- Adjectives of three or more syllables use more and the most to form the comparative and the superlative.
I’ve never heard a more beautiful song.
This is the most interesting story I’ve ever read.
Pay special attention to irregular adjectives that don’t follow the rules above:
good ⇒ better ⇒ the best
bad ⇒ worse ⇒ the worst
far ⇒ farther ⇒ the farthest
little ⇒ less ⇒ least
In the IELTS exam you may want to use adjectives to prove your wide range of vocabulary, but pay attention to spelling while taking the writing test.
- Adjectives ending in consonant + y: The y changes to an i when adding -er or -est.
Shiny ⇒ shinier ⇒ shiniest
Icy ⇒ icier ⇒ iciest
- Adjectives ending in e: The e is dropped when adding -er or -est.
Polite ⇒ politer ⇒ politest
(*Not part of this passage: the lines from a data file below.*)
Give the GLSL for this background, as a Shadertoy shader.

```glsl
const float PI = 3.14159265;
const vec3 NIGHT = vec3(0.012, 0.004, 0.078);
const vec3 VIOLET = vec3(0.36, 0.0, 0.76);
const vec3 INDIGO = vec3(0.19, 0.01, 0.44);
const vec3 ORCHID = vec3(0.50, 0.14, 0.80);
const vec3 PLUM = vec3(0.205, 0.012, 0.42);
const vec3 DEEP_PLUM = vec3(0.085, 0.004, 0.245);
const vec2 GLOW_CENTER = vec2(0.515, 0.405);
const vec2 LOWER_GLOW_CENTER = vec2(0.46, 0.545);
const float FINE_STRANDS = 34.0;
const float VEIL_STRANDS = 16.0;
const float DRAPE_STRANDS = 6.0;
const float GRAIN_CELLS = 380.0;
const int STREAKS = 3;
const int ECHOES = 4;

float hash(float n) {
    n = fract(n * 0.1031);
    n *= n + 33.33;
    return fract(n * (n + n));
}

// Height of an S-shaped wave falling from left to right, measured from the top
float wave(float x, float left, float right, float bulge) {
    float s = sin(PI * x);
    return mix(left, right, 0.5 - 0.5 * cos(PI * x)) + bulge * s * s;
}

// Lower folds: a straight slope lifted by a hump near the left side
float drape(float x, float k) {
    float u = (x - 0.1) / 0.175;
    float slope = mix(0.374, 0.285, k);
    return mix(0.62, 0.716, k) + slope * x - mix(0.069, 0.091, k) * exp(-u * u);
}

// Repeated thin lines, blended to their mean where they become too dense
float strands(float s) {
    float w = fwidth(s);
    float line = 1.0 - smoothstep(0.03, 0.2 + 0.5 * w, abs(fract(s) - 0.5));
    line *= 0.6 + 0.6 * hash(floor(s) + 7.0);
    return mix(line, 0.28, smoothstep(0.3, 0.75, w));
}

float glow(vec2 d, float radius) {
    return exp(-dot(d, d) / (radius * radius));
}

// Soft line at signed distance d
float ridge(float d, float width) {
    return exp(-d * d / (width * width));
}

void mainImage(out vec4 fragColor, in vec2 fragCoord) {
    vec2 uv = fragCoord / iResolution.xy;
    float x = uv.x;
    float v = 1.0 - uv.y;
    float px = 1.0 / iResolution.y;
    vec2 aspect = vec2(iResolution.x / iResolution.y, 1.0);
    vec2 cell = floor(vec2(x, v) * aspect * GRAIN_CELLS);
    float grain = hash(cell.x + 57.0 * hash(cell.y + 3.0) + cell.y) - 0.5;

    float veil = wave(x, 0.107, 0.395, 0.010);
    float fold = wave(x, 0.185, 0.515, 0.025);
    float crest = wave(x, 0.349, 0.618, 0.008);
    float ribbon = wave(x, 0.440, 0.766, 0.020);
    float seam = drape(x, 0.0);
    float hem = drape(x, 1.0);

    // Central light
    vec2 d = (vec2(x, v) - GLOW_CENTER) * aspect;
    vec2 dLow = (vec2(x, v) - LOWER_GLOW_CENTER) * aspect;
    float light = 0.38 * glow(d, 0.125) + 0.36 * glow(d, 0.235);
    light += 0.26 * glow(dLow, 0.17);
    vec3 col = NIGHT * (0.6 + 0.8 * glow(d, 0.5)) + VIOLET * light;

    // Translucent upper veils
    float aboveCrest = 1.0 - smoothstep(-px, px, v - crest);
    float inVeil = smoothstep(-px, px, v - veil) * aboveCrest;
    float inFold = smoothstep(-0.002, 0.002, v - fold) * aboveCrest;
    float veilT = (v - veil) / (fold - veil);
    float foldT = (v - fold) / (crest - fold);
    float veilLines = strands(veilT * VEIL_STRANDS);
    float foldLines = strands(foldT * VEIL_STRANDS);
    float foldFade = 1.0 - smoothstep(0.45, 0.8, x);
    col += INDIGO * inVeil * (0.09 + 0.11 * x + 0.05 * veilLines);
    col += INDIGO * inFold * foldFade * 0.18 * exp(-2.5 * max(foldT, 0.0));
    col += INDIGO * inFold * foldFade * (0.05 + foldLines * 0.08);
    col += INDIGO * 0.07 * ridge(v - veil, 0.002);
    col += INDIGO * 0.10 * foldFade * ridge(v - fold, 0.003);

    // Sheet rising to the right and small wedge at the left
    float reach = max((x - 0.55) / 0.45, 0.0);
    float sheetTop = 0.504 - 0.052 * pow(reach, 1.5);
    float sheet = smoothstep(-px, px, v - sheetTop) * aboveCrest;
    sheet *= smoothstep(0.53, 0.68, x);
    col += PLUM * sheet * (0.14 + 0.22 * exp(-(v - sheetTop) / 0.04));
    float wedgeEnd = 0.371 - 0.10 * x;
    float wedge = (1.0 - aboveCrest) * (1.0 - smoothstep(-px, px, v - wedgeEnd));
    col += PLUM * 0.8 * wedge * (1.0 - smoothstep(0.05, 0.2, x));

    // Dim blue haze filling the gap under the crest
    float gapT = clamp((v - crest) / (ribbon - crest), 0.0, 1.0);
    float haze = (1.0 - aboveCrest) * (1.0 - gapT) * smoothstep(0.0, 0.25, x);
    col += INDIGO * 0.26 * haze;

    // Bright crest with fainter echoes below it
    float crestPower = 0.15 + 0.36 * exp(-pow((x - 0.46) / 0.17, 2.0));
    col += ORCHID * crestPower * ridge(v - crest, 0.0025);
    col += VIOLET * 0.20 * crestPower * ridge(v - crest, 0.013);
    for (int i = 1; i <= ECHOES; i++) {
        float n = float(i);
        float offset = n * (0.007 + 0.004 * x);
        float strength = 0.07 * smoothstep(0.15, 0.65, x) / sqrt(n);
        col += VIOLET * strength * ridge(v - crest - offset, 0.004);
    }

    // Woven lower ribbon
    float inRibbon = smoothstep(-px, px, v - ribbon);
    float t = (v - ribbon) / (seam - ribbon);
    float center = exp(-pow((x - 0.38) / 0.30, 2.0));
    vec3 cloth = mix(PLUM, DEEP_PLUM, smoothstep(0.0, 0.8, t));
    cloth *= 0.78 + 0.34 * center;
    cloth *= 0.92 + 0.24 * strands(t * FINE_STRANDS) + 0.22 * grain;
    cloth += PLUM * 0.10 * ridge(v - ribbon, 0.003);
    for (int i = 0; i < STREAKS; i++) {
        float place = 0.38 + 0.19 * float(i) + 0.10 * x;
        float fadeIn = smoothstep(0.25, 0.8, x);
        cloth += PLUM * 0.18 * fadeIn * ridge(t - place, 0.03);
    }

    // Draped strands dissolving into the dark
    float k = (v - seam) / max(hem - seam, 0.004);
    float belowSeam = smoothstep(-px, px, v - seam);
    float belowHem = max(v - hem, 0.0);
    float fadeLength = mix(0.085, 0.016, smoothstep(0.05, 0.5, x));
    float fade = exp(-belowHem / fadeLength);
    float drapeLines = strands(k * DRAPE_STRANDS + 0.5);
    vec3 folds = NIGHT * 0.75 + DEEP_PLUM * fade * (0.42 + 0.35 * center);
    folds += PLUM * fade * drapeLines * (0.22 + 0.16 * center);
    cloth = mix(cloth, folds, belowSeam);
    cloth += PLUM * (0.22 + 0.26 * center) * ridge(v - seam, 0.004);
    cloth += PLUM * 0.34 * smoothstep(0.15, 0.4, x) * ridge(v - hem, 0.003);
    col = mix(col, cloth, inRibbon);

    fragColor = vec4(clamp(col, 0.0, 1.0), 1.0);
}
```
Gentle ⇒ gentler ⇒ gentlest
- Adjectives ending in a consonant with a single vowel preceding it, double the consonant when adding -er or -est.
Big ⇒ bigger ⇒ biggest
Red ⇒ redder ⇒ reddest
Sad ⇒ sadder ⇒ saddest
Have a look at the following sentences and fill in the gaps with the correct comparative or superlative form:
17. This is the ___(fast) route to our destination.
18. The salad your mom makes is ___(delicious) than this one.
19. His report is ___(comprehensive) than I expected it to be.
7. Watch Out for Frequent Spelling Mistakes
Here’s a list of frequent spelling mistakes students make. Make sure you understand the rule behind each mistake so that in the IELTS Writing exam you don’t make these mistakes!
- Double l in adverbs. Normally, you can add –ly to many adjectives and turn them into adverbs. For example, interesting becomes the adverb interestingly. However, if the adjective ends in l already, then its adverb will have a double l:
Beautiful ⇒ beautifully
- Adding -ing and -ed to verbs. If the verb ends in an -e, then the -e is dropped before you add -ing or -ed:
Live ⇒ living ⇒ lived
Fake ⇒ faking ⇒ faked
- If the verb ends in a consonant + vowel + consonant pattern of letters, then we double the final consonant when adding -ing or -ed:
Plan ⇒ planning ⇒ planned
Stop ⇒ stopping ⇒ stopped
- If the verb ends in -ie, we change it to –ying when adding -ing:
Lie ⇒ lying
Die ⇒ dying
Now have a look at the following sentences and correct the spelling mistakes if you find any. Some sentences are correct.
20. I have never studyied Geography and I regret it.
21. They’ve been planing to visit, but never got the chance to do it.
22. The clock stopped working hours ago.
23. I’ve been listenning to this lecture for one hour and I still don’t get the point of it.
24. The little girl is tying her shoelaces.
25. He was fixing his bike when I got there.
These are just a few basic grammar rules you need to know to get a higher IELTS score. Remember that just doing IELTS tests is usually not enough. You need to improve your general level of English to notice progress.
The best part about learning grammar is that you feel more confident in all the four skills—reading, writing, listening and speaking.
Before you leave, check out the answer key below to see how your answers were!
- exercise, don’t like
- shows, changed
- am doing, don’t want
- was watching, arrived
- started, haven’t decided
- has changed, started
- be seen
- (is) sown
- were chosen
- can’t be
- can’t be
- might have changed
- -, -, the
- the, the
- more delicious
- more comprehensive
This post was originally see on FluentU